The world is hurtling into hyper-modernity, with science-driven innovation surprising even the technologically savvy. Events, from world politics to the global environment, seem thrown into general flux. But what postmodern armchair security strategist would ever expect to see the mid-ocean reappearance of something so antique as pirates? Pirates in the 21st century?
The idea that piracy could flourish in critical international waterways, two centuries after the Barbary coast powers were trounced by the U.S. navy, may seem preposterous. Naval power underwrote America’s debut as a global actor. America’s first grand strategist, Alfred Thayer Mahan, stressed global mobility and freedom of the seas. How could the United States—which remains the greatest naval power on earth—be thwarted, along with its allies, by piratical raiding parties of Somali fishermen in souped-up motor boats?
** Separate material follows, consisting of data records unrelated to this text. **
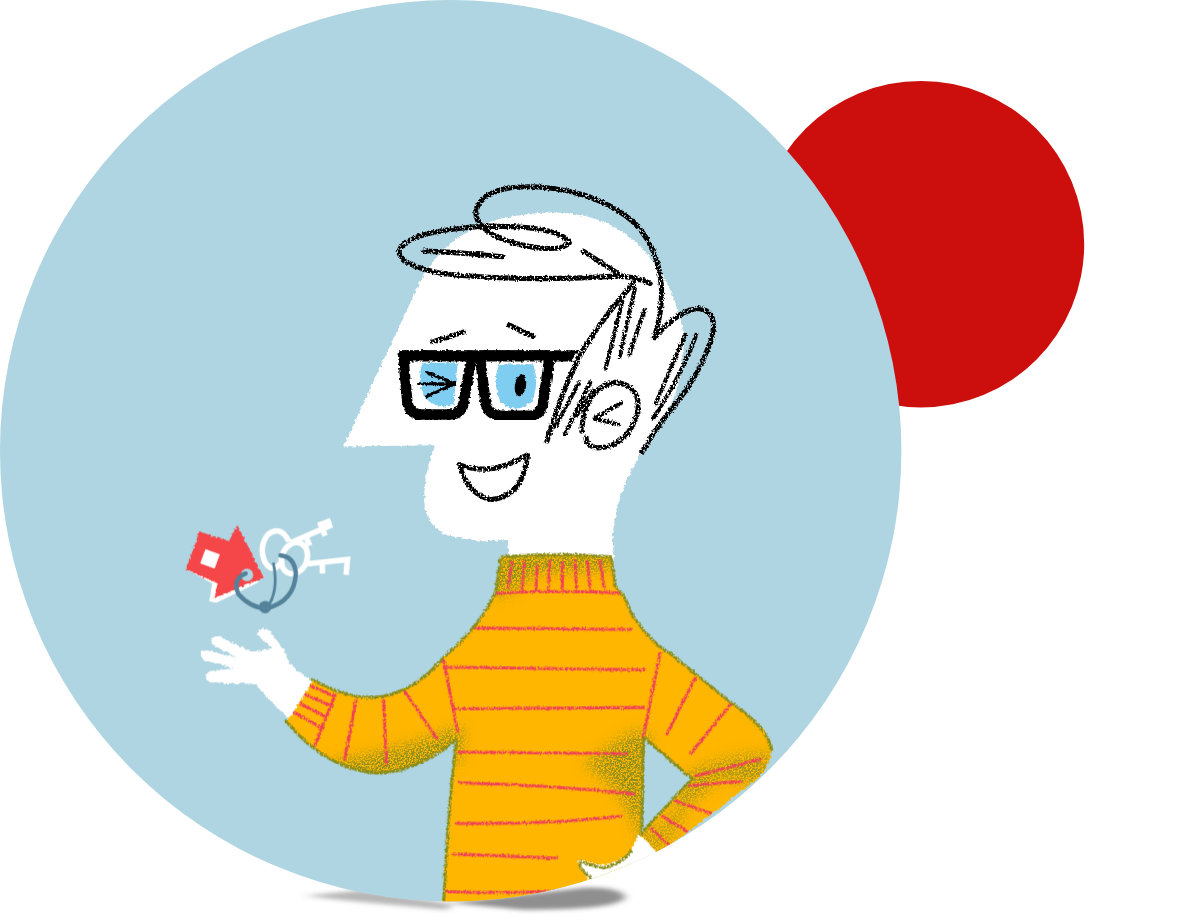
<!DOCTYPE html>
<html lang="en">
<head>
<meta charset="utf-8">
<title>New home keys illustration</title>
<style>
:root{
  --paper:#ffffff;
  --sky:#aed5e1;
  --red:#cc0e0d;
  --tag:#f5464a;
  --wool:#ffb600;
  --stripe:#f0405a;
  --olive:#8a8d1c;
  --ink:#050505;
  --lens:#7fcdf0;
  --ring:#54829a;
  --shadow:#4a4a4a;
}
html,body{margin:0;width:1200px;height:921px;overflow:hidden;background:var(--paper)}
.artwork{display:block;width:1200px;height:921px}
.sky{fill:var(--sky)}
.red-dot{fill:var(--red)}
.skin{fill:var(--paper)}
.wool{fill:var(--wool)}
.ink{fill:var(--ink)}
.ground{fill:var(--shadow)}
.seam{fill:none;stroke:var(--olive);stroke-width:2.2;stroke-linecap:round;stroke-linejoin:round}
.stripes{fill:none;stroke:var(--stripe);stroke-width:2.2;stroke-linecap:round}
.shade{fill:var(--olive)}
.crayon{fill:none;stroke:var(--ink);stroke-width:3.7;stroke-linecap:round;stroke-linejoin:round}
.wink{stroke-width:2.2}
.fine{stroke-width:3}
.frames{fill:var(--paper);stroke:var(--ink);stroke-width:7.5;stroke-linejoin:round}
.lens{fill:var(--lens)}
.tag{fill:var(--tag)}
.key{fill:none;stroke:var(--paper);stroke-width:4;stroke-linejoin:miter}
.cord{fill:none;stroke:var(--ring);stroke-width:3.2;stroke-linecap:round}
.cord-thin{stroke-width:2}
.bead{fill:var(--ring)}
</style>
</head>
<body>
<svg class="artwork" viewBox="0 0 860 660" role="img" aria-label="Winking man in a yellow striped jumper tossing a set of house keys">
  <defs>
    <clipPath id="disc"><circle cx="323" cy="323" r="323"/></clipPath>
    <filter id="rough-edge" x="-5%" y="-5%" width="110%" height="110%">
      <feTurbulence type="fractalNoise" baseFrequency=".45" numOctaves="2" seed="4" result="n"/>
      <feDisplacementMap in="SourceGraphic" in2="n" scale="3" xChannelSelector="R" yChannelSelector="G"/>
    </filter>
    <filter id="crayon-line" filterUnits="userSpaceOnUse" x="120" y="110" width="460" height="550">
      <feTurbulence type="fractalNoise" baseFrequency=".7" numOctaves="2" seed="9" result="n"/>
      <feDisplacementMap in="SourceGraphic" in2="n" scale="2.4" xChannelSelector="R" yChannelSelector="G" result="line"/>
      <feColorMatrix in="n" values="0 0 0 0 0  0 0 0 0 0  0 0 0 0 0  0 0 0 9 -2.9" result="specks"/>
      <feComposite in="line" in2="specks" operator="in"/>
    </filter>
    <filter id="grain" filterUnits="userSpaceOnUse" x="190" y="370" width="400" height="290">
      <feGaussianBlur in="SourceGraphic" stdDeviation="5" result="soft"/>
      <feTurbulence type="fractalNoise" baseFrequency=".8" numOctaves="2" seed="2"/>
      <feColorMatrix values="0 0 0 0 0  0 0 0 0 0  0 0 0 0 0  5 0 0 0 -1.9" result="specks"/>
      <feComposite in="soft" in2="specks" operator="in"/>
    </filter>
    <filter id="ground-blur" x="-10%" y="-60%" width="120%" height="220%"><feGaussianBlur stdDeviation="3 1.6"/></filter>
    <path id="torso" d="M359 399 Q399 396 438 399 L441 420 Q449 428 451 437 Q465 460 480 468 L522 502 Q550 521 553 535 Q554 546 543 558 L472 612 L457 600 L496 558 L462 529 L459 600 L440 650 L317 655 Q321 580 327 530 Q300 553 270 554 Q235 552 205 517 L224 487 Q252 503 274 499 Q298 495 318 471 Q345 448 355 424Z"/>
    <clipPath id="torso-clip"><use href="#torso"/></clipPath>
  </defs>

  <g id="ground-shadow" class="ground" filter="url(#ground-blur)">
    <path opacity=".4" d="M218 642 L260 638 L325 648 L320 652 L255 646Z"/>
    <path opacity=".62" d="M322 647 L420 636 Q446 636 448 643 Q444 652 375 652Z"/>
  </g>

  <circle class="red-dot" cx="660" cy="175" r="117"/>
  <circle class="sky" cx="323" cy="323" r="323"/>

  <g id="man" clip-path="url(#disc)">
    <path id="head" class="skin" filter="url(#rough-edge)" d="M246 320 L300 204 Q322 160 374 154 Q428 146 458 176 Q484 202 490 240 Q490 286 466 315 Q442 348 439 384 L440 402 L365 402 L364 387 Q340 389 322 384 Q304 377 304 357 Q304 338 312 319Z"/>

    <g id="jumper">
      <use href="#torso" class="wool" filter="url(#rough-edge)"/>
      <g clip-path="url(#torso-clip)">
        <g class="shade" filter="url(#grain)">
          <path d="M358 395 H440 V408 L385 410 L366 424 L350 428Z"/>
          <path d="M418 548 L455 524 L466 526 L462 612 Q450 562 418 548Z"/>
          <path d="M235 546 Q280 540 332 520 L330 545 Q285 566 245 560Z"/>
          <path d="M492 555 Q520 540 556 540 L545 562 L515 558 L480 590Z" opacity=".85"/>
          <path d="M457 603 L485 580 L490 592 L470 615Z" opacity=".6"/>
        </g>
        <g class="stripes" filter="url(#crayon-line)">
          <path d="M367 403 L364 421 M376 402 L374 422 M385 405 L384 423 M394 402 L393 422 M403 403 V422 M412 402 L413 421 M421 403 L423 422 M430 402 L433 421"/>
          <path d="M355 425 Q400 423 449 425 M335 450 L452 451 M319 478 L462 480 M326 508 L461 507 M329 539 L449 540 M329 561 Q388 562 455 569 M327 590 Q390 591 445 585 M325 612 L399 615 M320 639 Q370 641 425 637"/>
          <path d="M473 468 L461 528 M498 486 L478 526 M524 504 L495 540 M499 556 L545 544 M494 563 L531 560 M484 574 L510 583 M475 585 L494 597 M467 594 L479 605"/>
          <path d="M318 474 L328 524 M289 494 L313 529 M275 502 L277 547 M255 502 L247 544 M240 498 L225 536 M213 503 L234 514 M217 497 L238 506 M210 510 L231 522 M222 491 L240 499"/>
        </g>
      </g>
      <g class="seam" filter="url(#crayon-line)">
        <path d="M359 399 Q399 396 438 399 L441 420 Q449 428 451 437 Q465 460 480 468 L522 502 Q550 521 553 537 M359 399 L355 424 Q345 448 318 471 Q298 495 274 499 Q252 503 224 487 M205 517 Q235 552 270 554 Q300 553 327 530 Q321 580 318 646"/>
        <path d="M462 529 L496 558 L458 599 M461 530 L460 597"/>
      </g>
    </g>

    <path id="open-hand" class="skin" filter="url(#rough-edge)" d="M224 488 L207 515 Q193 502 183 490 Q165 490 150 489 Q145 485 150 481 L168 479 L146 473 Q141 467 148 466 L169 471 L152 462 Q150 455 157 456 L180 467 Q190 466 195 464 L184 455 Q186 448 193 452 L204 466 Q205 477 224 488Z"/>
    <path id="hip-hand" class="skin" filter="url(#rough-edge)" d="M458 598 L470 610 Q462 622 440 629 L420 638 L421 630 L414 618 Q416 614 421 618 L432 620 Q446 617 452 610Z"/>
    <path class="seam" d="M452 610 Q446 619 432 622 L421 619 Q414 615 416 622 L423 629" filter="url(#crayon-line)"/>

    <g id="glasses" filter="url(#rough-edge)">
      <path class="frames" d="M289 255 L338 255 L332 290 Q330 297 323 297 L302 297 Q294 297 292 289Z"/>
      <path class="frames" d="M344 255 L394 255 L389 290 Q387 298 379 298 L358 298 Q350 297 348 289Z"/>
      <path class="ink" d="M286 251 H415 L409 259 H286Z"/>
      <path class="lens" d="M303 260 H328 L325 290 Q315 294 305 286 Q298 272 303 260Z"/>
      <path class="lens" d="M357 261 H382 Q387 274 381 288 Q370 297 359 289 Q353 275 357 261Z"/>
      <path class="crayon wink" d="M306 267 L326 275 L306 284 M300 275 L324 275"/>
      <ellipse class="ink" cx="373" cy="276" rx="4" ry="8" transform="rotate(8 373 276)"/>
    </g>

    <g id="face-and-hair" class="crayon" filter="url(#crayon-line)">
      <path id="brows" d="M310 245 L332 238 M365 233 L382 241"/>
      <path id="smile" d="M329 333 Q352 342 378 326 Q375 356 352 358 Q336 355 329 333Z"/>
      <path id="quiff" d="M466 203 Q452 197 438 198 Q370 202 317 196 Q286 190 286 180 Q291 165 350 162 Q402 162 408 174 Q402 181 376 176 Q340 168 341 151 Q347 132 386 134 Q429 137 455 160 Q472 178 474 205 Q475 222 469 242"/>
      <path d="M304 180 Q330 181 360 184 M418 180 L446 198"/>
      <path id="sideburn" d="M454 203 Q428 232 414 258 Q402 282 392 316"/>
      <path class="fine" d="M446 216 L434 264 M455 207 L444 256 M462 222 L451 254"/>
      <path class="fine" d="M398 306 L415 274 M405 311 L423 274 M413 298 L425 280"/>
      <path id="nape" d="M469 242 Q487 221 502 221 Q515 224 510 243 Q501 269 483 291 Q469 308 460 324"/>
      <path class="fine" d="M491 240 L470 289 M499 240 Q489 268 468 300"/>
      <path id="ear" d="M417 309 Q418 278 441 274 Q460 276 457 296 Q449 321 428 321 Q420 319 420 314"/>
      <path class="fine" d="M445 289 L426 300 L443 304"/>
    </g>

    <g id="house-keys">
      <path class="skin" d="M134 408 L152 418 L150 431 L155 432 L186 417 L160 412Z"/>
      <path class="tag" filter="url(#rough-edge)" d="M143 381 L164 388 L170 376 L189 414 L153 429 L156 418 L133 408Z"/>
      <rect class="skin" x="145" y="395" width="11" height="11" transform="rotate(20 150.500 400.500)"/>
      <circle class="sky" cx="177" cy="412" r="4.5"/>
      <g class="key">
        <path d="M202 402 Q196 412 190 403 Q185 392 192 383 Q201 376 207 388"/>
        <path d="M208 389 L238 376 M219 384 L222 391 M229 374 L233 384 M230 376 L237 373"/>
        <ellipse cx="211" cy="400" rx="9" ry="11.500" transform="rotate(22 211 400)"/>
        <path d="M220 404 L249 401 L248 412 M231 403 L231 411"/>
      </g>
      <path class="cord" d="M176 411 Q166 415 171 426 Q180 436 191 436 Q211 431 212 411 Q211 399 201 398"/>
      <path class="cord cord-thin" d="M191 436 Q200 424 196 404"/>
      <circle class="bead" cx="190" cy="435" r="4.5"/>
    </g>
  </g>
</svg>
</body>
</html>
The answer is astounding, and lays bare the West’s difficulties in irregular conflicts.
Each year, some 18,000 vessels travel between the Indian Ocean and the Mediterranean Sea via the Suez Canal, including oil tankers from the Middle East, container vessels laden with Chinese goods, and more humble craft whose hulls are filled with wheat and other commodities. They sail north along the Gulf of Aden and up the Red Sea to approach the Suez locks. As Mahan made clear with his straight talk about international straits—the “wormhole” routes between continents—the defense of key chokepoints in the worldwide delivery system is critical. Gibraltar, Hormuz and Malacca are strategic for navies and merchant vessels alike. So is the Suez Canal, as the man-made marvel of the 19th century, and its 20th-century cousin in Panama. Speed of transit is crucial in war as well as commerce, especially when margins are thin.
This system of shortcuts has now begun to break down, as the problem of failed states morphs into the spread of anarchic shipping lanes. The collapse of civil order in Somalia has imperiled the maritime route to the Suez Canal, leaving the global supply chain, shipping companies and sea-borne crews in a state of tumult. Over the past year, Somali gangs have motored in small skiffs from the shore into the Gulf of Aden bearing GPS locators, satellite phones, rocket propelled grenades and automatic weapons to attack more than 110 merchant ships. Somali marauders have captured 42 cargo vessels that could not outrun the pirates’ cigarette boat motors, seizing 815 sailors as hostages. They extorted as much as $30 million in ransom payments during 2008 and millions more in prior years, and continue to hold more than a dozen ships.
These pirates are not the lovable characters of stage and screen—neither Captain Hook outwitting Peter Pan nor the high-kicking musical Pirates of Penzance. This new species...